Slide 1

Overview of global poverty

  • 736 million people live in extreme poverty. About half of the world’s poor, around 368 million, live in just five countries: India, Nigeria, the Democratic Republic of the Congo, Ethiopia and Bangladesh. 
  • In developing regions, one in 10 people live on less than $1.90 a day.
  • An estimated 2.5 billion people lack access to improved sanitation (more than 35 percent of the world’s population).
  • One billion people live without electricity and hundreds of millions more live with unreliable or expensive power.
  • Poverty reduction rates are expected to slow down over the next decade.

Poverty is the principal cause of hunger

  • As of 2018, 822 million people are hungry worldwide; that’s one in nine people.
  • Over 2 billion people lack regular access to safe, nutritious, and sufficient food (about 18 percent).
  • 785 million people drink unsafe water or have to travel more than 30 minutes to drink safe water.
  • According to the Food and Agriculture Organization of the United Nations, in order for food security to exist, four dimensions must be fulfilled: 1) physical availability of food, 2) economic and physical access to food, 3) food utilization and 4) the stability of those other dimensions over time.

What would it cost to end world hunger by 2030?
World hunger can be eliminated with an additional $265 billion per year in additional resources.
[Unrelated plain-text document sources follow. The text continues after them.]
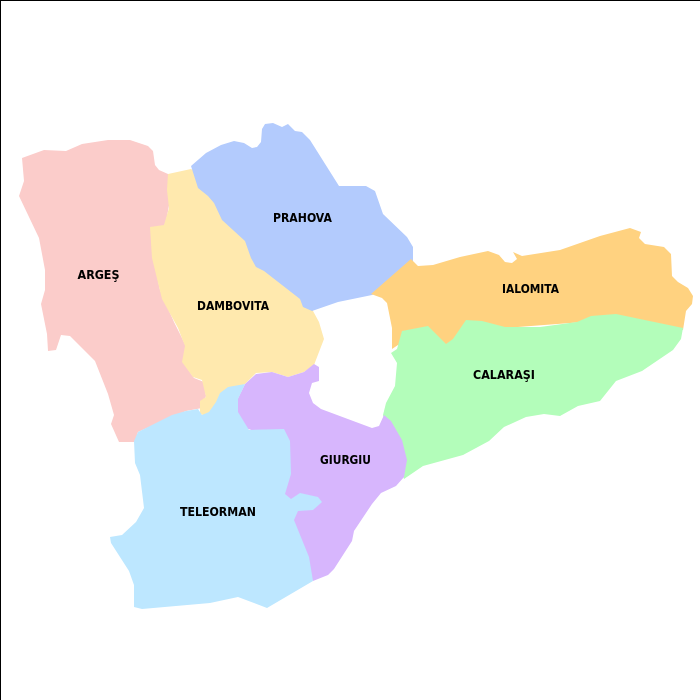
<!DOCTYPE html>
<html lang="ro">
<head>
<meta charset="utf-8">
<title>County map</title>
<style>
:root {
  --paper: #ffffff;
  --ink: #000000;
  --arges: #fbccca;
  --dambovita: #ffe9ae;
  --prahova: #b3cbfd;
  --ialomita: #ffd280;
  --calarasi: #b3fdba;
  --giurgiu: #d7b6fd;
  --teleorman: #bde7ff;
}
html, body { margin: 0; background: var(--paper); overflow: hidden; }
.county-map { display: block; width: 700px; height: 700px; }
.frame { fill: var(--ink); }
.arges { fill: var(--arges); }
.dambovita { fill: var(--dambovita); }
.prahova { fill: var(--prahova); }
.ialomita { fill: var(--ialomita); }
.calarasi { fill: var(--calarasi); }
.giurgiu { fill: var(--giurgiu); }
.teleorman { fill: var(--teleorman); }
.labels {
  fill: var(--ink);
  font: bold 12px "DejaVu Sans", Verdana, sans-serif;
}
</style>
</head>
<body>
<svg class="county-map" viewBox="0 0 700 700" role="img" aria-label="Map of seven counties">
  <g class="frame">
    <rect width="700" height="1"/>
    <rect width="1" height="700"/>
  </g>
  <g class="counties">
    <path class="arges" d="M22 158L44 150L66 151L82 144L108 140H130L148 146L153 151L155 165L159 170L168 174L170 200L166 222L164 226L152 228L152 250L160 290L174 322L186 346L183 362L194 378L204 382L206 396L202 408L186 411L138 432L135 442H119L111 424L114 415L108 394L95 361L70 336L61 335L56 350L48 351L47 334L41 304L45 290V270L39 238L19 196L24 181Z"/>
    <path class="dambovita" d="M168 174L191 169L210 180L262 255L312 290L313 311L319 322L324 339L314 365L304 372L288 377L272 372L256 373L245 384L225 392L212 410L206 416L200 414V401L206 397L202 380L193 377L182 362L185 346L178 328L162 299L152 258L150 227L164 225L169 208L167 190Z"/>
    <path class="prahova" d="M191 166L206 153L221 145L234 141L244 143L252 148L257 147L261 142L262 129L265 124L273 123L282 127L288 124L295 131L302 132L310 140L339 186L366 186L375 191L383 214L407 237L413 247V262L405 272L372 295L338 302L312 311L303 307L300 299L264 271L256 267L251 258L245 241L222 220L214 203L208 196L198 188Z"/>
    <path class="ialomita" d="M371 294L411 259L418 266L433 265L460 257L488 251L499 255L505 262L512 263L517 259L513 252L522 256L560 250L600 236L630 228L641 232L639 238L645 244L664 247L671 254L672 276L678 282L688 288L693 296L692 304L686 311L683 330L610 320L480 330L448 348L398 345L392 349V328L387 303L382 298Z"/>
    <path class="calarasi" d="M402 331L428 326L446 344L453 339L466 320L482 321L505 327H540L577 322L591 316L616 314L683 328L681 339L673 350L642 371L616 381L600 401L578 406L560 416L544 414L526 417L504 427L489 441L463 455L423 466L404 479L390 440L383 415L386 403L395 386L397 363L391 353L397 349Z"/>
    <path class="giurgiu" d="M245 384L256 374L272 372L288 377L304 372L314 364L319 367V381L312 383L309 393L313 403L321 409L372 428L379 426L384 415L391 421L402 440L407 460L404 477L396 486L381 493L372 504L354 531L352 541L334 569L328 575L313 581L290 550L283 500L282 440L236 425L237 400Z"/>
    <path class="teleorman" d="M138 432L172 415L186 411L198 409L202 415L209 412L216 402L220 393L228 387L245 384L238 399V412L249 430L284 429L290 441L291 474L285 494L291 499L300 493L318 497L322 502L313 510L298 511L294 520L309 557L313 581L267 608L238 597L210 603L142 609L134 607V585L129 571L111 543L110 537L122 535L136 522L144 508L140 475L135 463L134 441Z"/>
  </g>
  <g class="labels">
    <text x="77.500" y="279" textLength="42" lengthAdjust="spacingAndGlyphs">ARGEŞ</text>
    <text x="197" y="310" textLength="72" lengthAdjust="spacingAndGlyphs">DAMBOVITA</text>
    <text x="273" y="222" textLength="59" lengthAdjust="spacingAndGlyphs">PRAHOVA</text>
    <text x="502" y="293" textLength="57" lengthAdjust="spacingAndGlyphs">IALOMITA</text>
    <text x="473" y="379" textLength="62" lengthAdjust="spacingAndGlyphs">CALARAŞI</text>
    <text x="320" y="464" textLength="51" lengthAdjust="spacingAndGlyphs">GIURGIU</text>
    <text x="180" y="516" textLength="76" lengthAdjust="spacingAndGlyphs">TELEORMAN</text>
  </g>
</svg>
</body>
</html>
How does that compare to other political priorities?

  • $668 billion: 2018 U.S. Defense Budget
  • $393.5 billion: Interest Payment on Debt
  • $34 billion: Contract with Lockheed Martin for F-35 Joint Strike Fighter Program

The effects of poverty on children
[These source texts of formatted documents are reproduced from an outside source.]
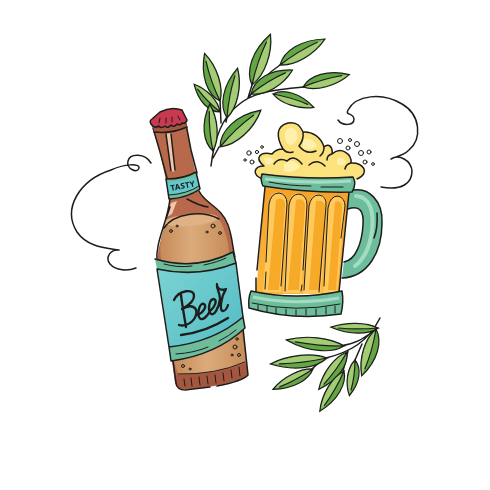
<!DOCTYPE html>
<html lang="en">
<head>
<meta charset="utf-8">
<title>Tasty Beer</title>
<style>
:root{--ink:#1d1d1b;--leaf:#62a744;--leaf-light:#a3cc74;--glass:#b8694b;--glass-dark:#a4563f;--ale:#c99460;--ale-light:#dfb184;--cap:#c93a50;--teal:#62c8cb;--mint:#6dbd9c;--mint-light:#a3dcc2;--beer:#f7a928;--beer-light:#ffc95c;--foam:#fbe27c;--foam-light:#fff0ad}
html,body{margin:0;background:#fff;overflow:hidden}
svg{display:block;width:490px;height:490px}
.line{fill:none;stroke:var(--ink);stroke-width:1.5;stroke-linecap:round;stroke-linejoin:round}
.thin{stroke-width:1}
.leaf-line{fill:none;stroke:var(--ink);stroke-width:1.2;stroke-linecap:round;vector-effect:non-scaling-stroke}
.brush{stroke-width:2.3}
.tasty{font:700 8px "Open Sans",sans-serif;letter-spacing:.2px;fill:var(--ink)}
</style>
</head>
<body>
<svg viewBox="0 0 490 490" role="img" aria-label="Beer bottle and foaming mug with leafy branches">
<defs>
<linearGradient id="ale" x1="0" y1="0" x2="1" y2="0"><stop offset="0" stop-color="#c58a58"/><stop offset=".45" stop-color="#dcab7b"/><stop offset="1" stop-color="#c68c5a"/></linearGradient>
<linearGradient id="label" x1="0" y1="0" x2="1" y2="1"><stop offset="0" stop-color="#7ed4d4"/><stop offset="1" stop-color="#52bcc4"/></linearGradient>
<linearGradient id="beer" x1="0" y1="0" x2="0" y2="1"><stop offset="0" stop-color="#f5a127"/><stop offset="1" stop-color="#fcb63a"/></linearGradient>
<g id="leaf">
<path fill="var(--leaf)" d="M0 0C10-10 30-11 50 0C34 8 12 8 0 0Z"/>
<path fill="var(--leaf-light)" d="M2 0C14 7 32 7 48 0C32-3 14-3 2 0Z"/>
<path class="leaf-line" d="M0 0C10-10 30-11 50 0C34 8 12 8 0 0Q22-3 42-1"/>
</g>
<path id="column" d="M0 8Q1-3 9-3Q18-3 18 8L12 97H-6Z"/>
</defs>

<g id="top-branch">
<path class="line" d="M211 166C214 140 222 118 237 106C250 94 268 90 304 87M219 147L213 158M220 100L221 123M227 117L226 122M252 85L248 98M280 65C268 73 258 84 249 97"/>
<use href="#leaf" transform="translate(280 65) rotate(-30) scale(1.04)"/>
<use href="#leaf" transform="translate(252 85) rotate(-70) scale(1.08)"/>
<use href="#leaf" transform="translate(220 101) rotate(-108) scale(1)"/>
<use href="#leaf" transform="translate(251 94) rotate(-30) scale(.96 1.1)"/>
<use href="#leaf" transform="translate(303 87) rotate(-15) scale(.96)"/>
<use href="#leaf" transform="translate(273 94) rotate(18) scale(.86)"/>
<use href="#leaf" transform="translate(220 147) rotate(-42) scale(1.1 1.2)"/>
<use href="#leaf" transform="translate(227 118) rotate(-78) scale(1.02)"/>
<use href="#leaf" transform="translate(220 112) rotate(-133) scale(.76 .8)"/>
<use href="#leaf" transform="translate(213 151) rotate(-94) scale(.94)"/>
</g>

<g id="bottom-branch">
<path class="line" d="M380 318C368 342 350 352 326 358C320 361 316 365 312 369M378 328C366 336 358 344 340 346M362 344L355 360M348 351L343 371"/>
<use href="#leaf" transform="translate(378 328) rotate(181) scale(.94 .7)"/>
<use href="#leaf" transform="translate(344 346) rotate(186) scale(1.16 .9)"/>
<use href="#leaf" transform="translate(327 358) rotate(174) scale(1.14 .9)"/>
<use href="#leaf" transform="translate(313 369) rotate(153) scale(.9 .8)"/>
<use href="#leaf" transform="translate(376 329) rotate(107) scale(.98 1)"/>
<use href="#leaf" transform="translate(347 352) rotate(127) scale(.94 .9)"/>
<use href="#leaf" transform="translate(355 360) rotate(99) scale(.72 .8)"/>
<use href="#leaf" transform="translate(344 371) rotate(121) scale(.94 .9)"/>
</g>

<g id="swirls" class="line">
<path d="M151 163C145 153 130 153 128 161C126 169 138 174 139 168C140 163 124 164 111 170C80 180 62 208 77 232C88 248 108 248 119 250C110 249 105 258 110 264C116 271 128 271 136 268"/>
<path d="M338 120C342 126 354 126 354 119C353 112 345 116 348 110C356 95 382 92 402 104C421 115 422 139 409 150C403 156 394 157 391 159C399 154 411 160 412 171C412 183 402 191 381 187"/>
</g>

<g id="bottle">
<path id="glass" fill="var(--glass)" d="M153 128L186 123L191 150L199 190C204 202 222 208 227 224C232 237 232 246 235 258L248 374Q247 378 239 380C220 386 198 389 182 389Q176 389 175 383L158 262C156 246 169 220 170 200L160 152Z"/>
<path fill="url(#ale)" d="M164 228C174 213 202 210 219 219C226 231 229 245 229 256C206 263 182 266 162 262C159 252 160 240 164 228Z"/>
<ellipse cx="191" cy="220" rx="27" ry="6" transform="rotate(-5 191 220)" fill="var(--ale-light)"/>
<path fill="url(#ale)" d="M174 361Q210 354 242 332L246 362Q214 375 178 374Z"/>
<path fill="var(--glass-dark)" d="M176 375Q214 376 246 363L248 374Q247 378 239 380Q205 389 182 389Q177 388 176 383Z"/>
<path fill="#f2c5ac" d="M166 134L171 133L175 171L171 172ZM171 203L177 201L172 214L167 217Z"/>
<path class="line" d="M153 128L160 152L167 178M186 124L191 150L197 173M170 198C168 222 155 241 157 262M199 191C205 204 222 207 228 225C233 239 232 246 235 257M173 361L176 383Q177 390 185 390L210 387M217 386Q243 381 248 375L243 328M166 134L171 171M171 134L175 170M164 228C174 213 202 210 219 219M170 207L166 219M187 199Q200 206 208 207"/>
<path class="line thin" d="M178 374Q215 375 245 362M184 379l1 7M191 378l1 8M199 377l1 8M207 376l1 8M215 375l1 8M223 373l1 8M231 370l1 8M239 367l1 9"/>
<g class="line thin"><circle cx="213" cy="226" r="2"/><circle cx="207" cy="232" r="1"/><circle cx="220" cy="233" r="1.4"/><circle cx="171" cy="231" r="1.4"/><circle cx="177" cy="226" r="1"/><circle cx="235" cy="347" r="2"/><circle cx="239" cy="355" r="1.5"/><circle cx="232" cy="355" r="1"/><circle cx="183" cy="366" r="1.5"/><circle cx="190" cy="369" r="1"/><circle cx="237" cy="339" r="1.2"/></g>

<g id="cap">
<path fill="var(--glass-dark)" d="M153 126Q170 130 186 121L187 127Q171 134 154 132Z"/>
<path fill="var(--cap)" d="M160 112Q171 106 182 110L187 120Q186 124 182 123Q181 126 177 124Q174 128 171 125Q168 129 165 126Q161 129 159 126Q154 129 151 124Q149 121 152 119Z"/>
<path class="line" d="M160 112Q171 106 182 110L187 120Q186 124 182 123Q181 126 177 124Q174 128 171 125Q168 129 165 126Q161 129 159 126Q154 129 151 124Q149 121 152 119ZM154 132Q171 134 187 127"/>
<path class="line thin" d="M160 118l-1 5M166 118v5M172 117v5M178 116l2 4"/>
</g>

<g id="neck-label">
<path fill="var(--mint)" d="M166 179Q184 179 196 172L200 189Q187 198 169 199Z"/>
<path fill="var(--teal)" d="M167 182Q184 181 197 176L199 186Q187 194 169 195Z"/>
<path class="line" d="M166 179Q184 179 196 172L200 189Q187 198 169 199Z"/>
<path class="line thin" d="M169 195Q187 194 199 186"/>
<text class="tasty" x="171" y="191" textLength="25" lengthAdjust="spacingAndGlyphs" transform="rotate(-11 171 191)">TASTY</text>
</g>

<g id="main-label">
<path fill="url(#label)" d="M157 266Q197 273 235 255L244 323Q213 346 170 350Z"/>
<path fill="var(--mint)" d="M155 259Q196 271 233 252L236 263Q198 278 157 269ZM169 347Q214 342 243 317L245 328Q216 355 171 361Z"/>
<path class="line" d="M155 259Q196 271 233 252L236 263M157 269Q198 278 236 263L243 317L245 328Q216 355 171 361L169 347ZM169 347Q214 342 243 317"/>
<path class="line thin" d="M164 264q14 4 28 2M204 265q14-3 22-7M176 354q18-1 32-7M219 341q10-5 17-11"/>
<g id="beer-lettering" class="line brush" role="img" aria-label="Beer">
<path d="M181 295C182 304 184 315 186 327M174 300C179 290 194 288 194 296C194 303 185 307 182 309C192 303 198 308 196 315C194 322 186 327 179 325"/>
<path d="M198 315C204 312 207 306 204 304C200 302 197 312 199 317C202 323 208 315 210 311C216 306 217 300 214 299C209 299 208 309 210 313C214 318 219 307 220 299C220 292 216 288 217 284C217 291 224 290 226 289C221 297 219 311 223 311C225 311 227 308 228 305"/>
<path d="M181 335Q206 332 228 318"/>
</g>
</g>
</g>

<g id="mug">
<g id="handle">
<path fill="var(--mint)" d="M348 191C369 185 383 202 382 223C382 252 368 277 342 278L344 261C356 260 362 242 363 225C364 211 360 205 348 209Z"/>
<path fill="none" stroke="var(--mint-light)" stroke-width="4" stroke-linecap="round" d="M356 196C371 197 374 213 372 231C370 246 364 259 355 266"/>
<path class="line" d="M350 191C369 185 383 202 382 223C382 252 368 277 342 278M344 262C356 260 362 242 363 225C364 211 360 205 348 209M377 213q1 15-3 25"/>
</g>
<path fill="url(#beer)" d="M265 186L349 190L339 294H256Z"/>
<g fill="var(--beer-light)">
<use href="#column" x="269" y="195"/><use href="#column" x="289" y="196"/><use href="#column" x="309" y="197"/><path d="M328 206Q331 195 340 197Q345 198 345 206L337 293H323Z"/>
</g>
<path fill="var(--beer)" d="M276 200Q285 196 285 206L279 290H268ZM296 200Q305 197 305 207L299 290H288ZM316 201Q325 199 325 208L320 290H309ZM335 202Q342 199 342 208L336 290H328Z"/>
<path class="line" d="M265 187L257 270M256 278V291M349 192L339 292"/>
<path class="line thin" d="M266 262L269 204Q271 193 279 193Q287 194 287 204L281 286M285 291L289 205Q291 194 299 194Q307 195 307 205L303 270M304 290L309 206Q311 195 319 195Q327 196 326 206L319 292M324 286L328 208Q330 196 338 196Q345 198 345 206L341 238M265 289l1-17M302 285l-1 6"/>
<g id="base">
<path fill="var(--mint)" d="M251 291Q296 301 342 291Q344 302 341 314Q293 321 249 308Q248 298 251 291Z"/>
<path fill="none" stroke="var(--mint-light)" stroke-width="3" d="M253 297Q296 306 339 298"/>
<path class="line" d="M251 291Q296 301 342 291Q344 302 341 314Q293 321 249 308Q248 298 251 291Z"/>
<path class="line thin" d="M252 303Q296 313 340 304M258 305v5M267 306v6M276 308v6M286 309v6M296 310v5M306 309v6M316 309v6M326 307v7M335 306v7"/>
</g>
<g id="foam">
<path fill="var(--foam)" d="M263 179C251 175 254 166 264 166C254 158 260 151 272 154C275 150 279 149 283 149C276 137 276 126 288 123C298 121 301 128 303 132C312 131 321 137 324 147C329 142 333 148 332 154C341 146 352 154 351 163C363 162 371 173 357 179L347 181Z"/>
<path fill="var(--foam-light)" d="M285 133C287 126 295 126 297 133Q299 143 290 145Q284 143 285 133ZM264 158q8-2 10 3q-4 5-8 3ZM303 139q10-2 14 7q-8 6-14 2ZM337 159q7-4 9 4q-5 4-9 1ZM284 164q10-7 16 3q-8 7-16 4Z"/>
<path class="line" d="M263 179C251 175 254 166 264 166C254 158 260 151 272 154C275 150 279 149 283 149C276 137 276 126 288 123C298 121 301 128 303 132C312 131 321 137 324 147C329 142 333 148 332 154C341 146 352 154 351 163C363 162 371 173 357 179M303 132Q304 140 299 146M283 149Q287 154 293 152M299 146Q306 155 316 151M324 147Q324 153 320 156M274 164Q279 157 287 161Q294 154 302 164M332 154Q327 155 327 160M351 163Q346 164 345 169M309 165Q317 158 325 166"/>
</g>
<g id="rim">
<path fill="var(--mint)" d="M262 174Q307 180 353 177Q357 184 352 192Q306 193 263 186Q260 180 262 174Z"/>
<path fill="none" stroke="var(--mint-light)" stroke-width="3" d="M265 179Q308 184 351 181"/>
<path class="line" d="M262 174Q307 180 353 177Q357 184 352 192Q306 193 263 186Q260 180 262 174Z"/>
<path class="line thin" d="M269 182q20 4 42 4M321 187h22"/>
</g>
<g id="bubbles" class="line thin"><circle cx="249" cy="153" r="2.2"/><circle cx="257" cy="152" r="1.6"/><circle cx="252" cy="162" r="2"/><circle cx="245" cy="160" r="1.2"/><circle cx="262" cy="147" r="1.3"/><circle cx="340" cy="141" r="2.5"/><circle cx="350" cy="140" r="1.5"/><circle cx="348" cy="148" r="2"/><circle cx="357" cy="144" r="2.5"/><circle cx="361" cy="153" r="2.5"/><circle cx="369" cy="152" r="2"/><circle cx="365" cy="162" r="2"/><circle cx="373" cy="164" r="1.4"/></g>
</g>
</svg>
</body>
</html>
  • “The poorest 20 percent of the world’s children are twice as likely as the richest 20 percent to be stunted by poor nutrition and to die before their 5th birthday.”
  • 2.5 million newborns worldwide die within their first month of life.
  • Almost 200 million children under the age of 5 in developing regions are underweight for their age.
  • 19.4 million infants in the least developed countries are not protected from diseases by routine immunization.
  • 2.8 million children under the age of 19 currently live with HIV.
  • 264 million children were out of school in 2015, with Sub-Saharan Africa having the
    highest out-of-school rates.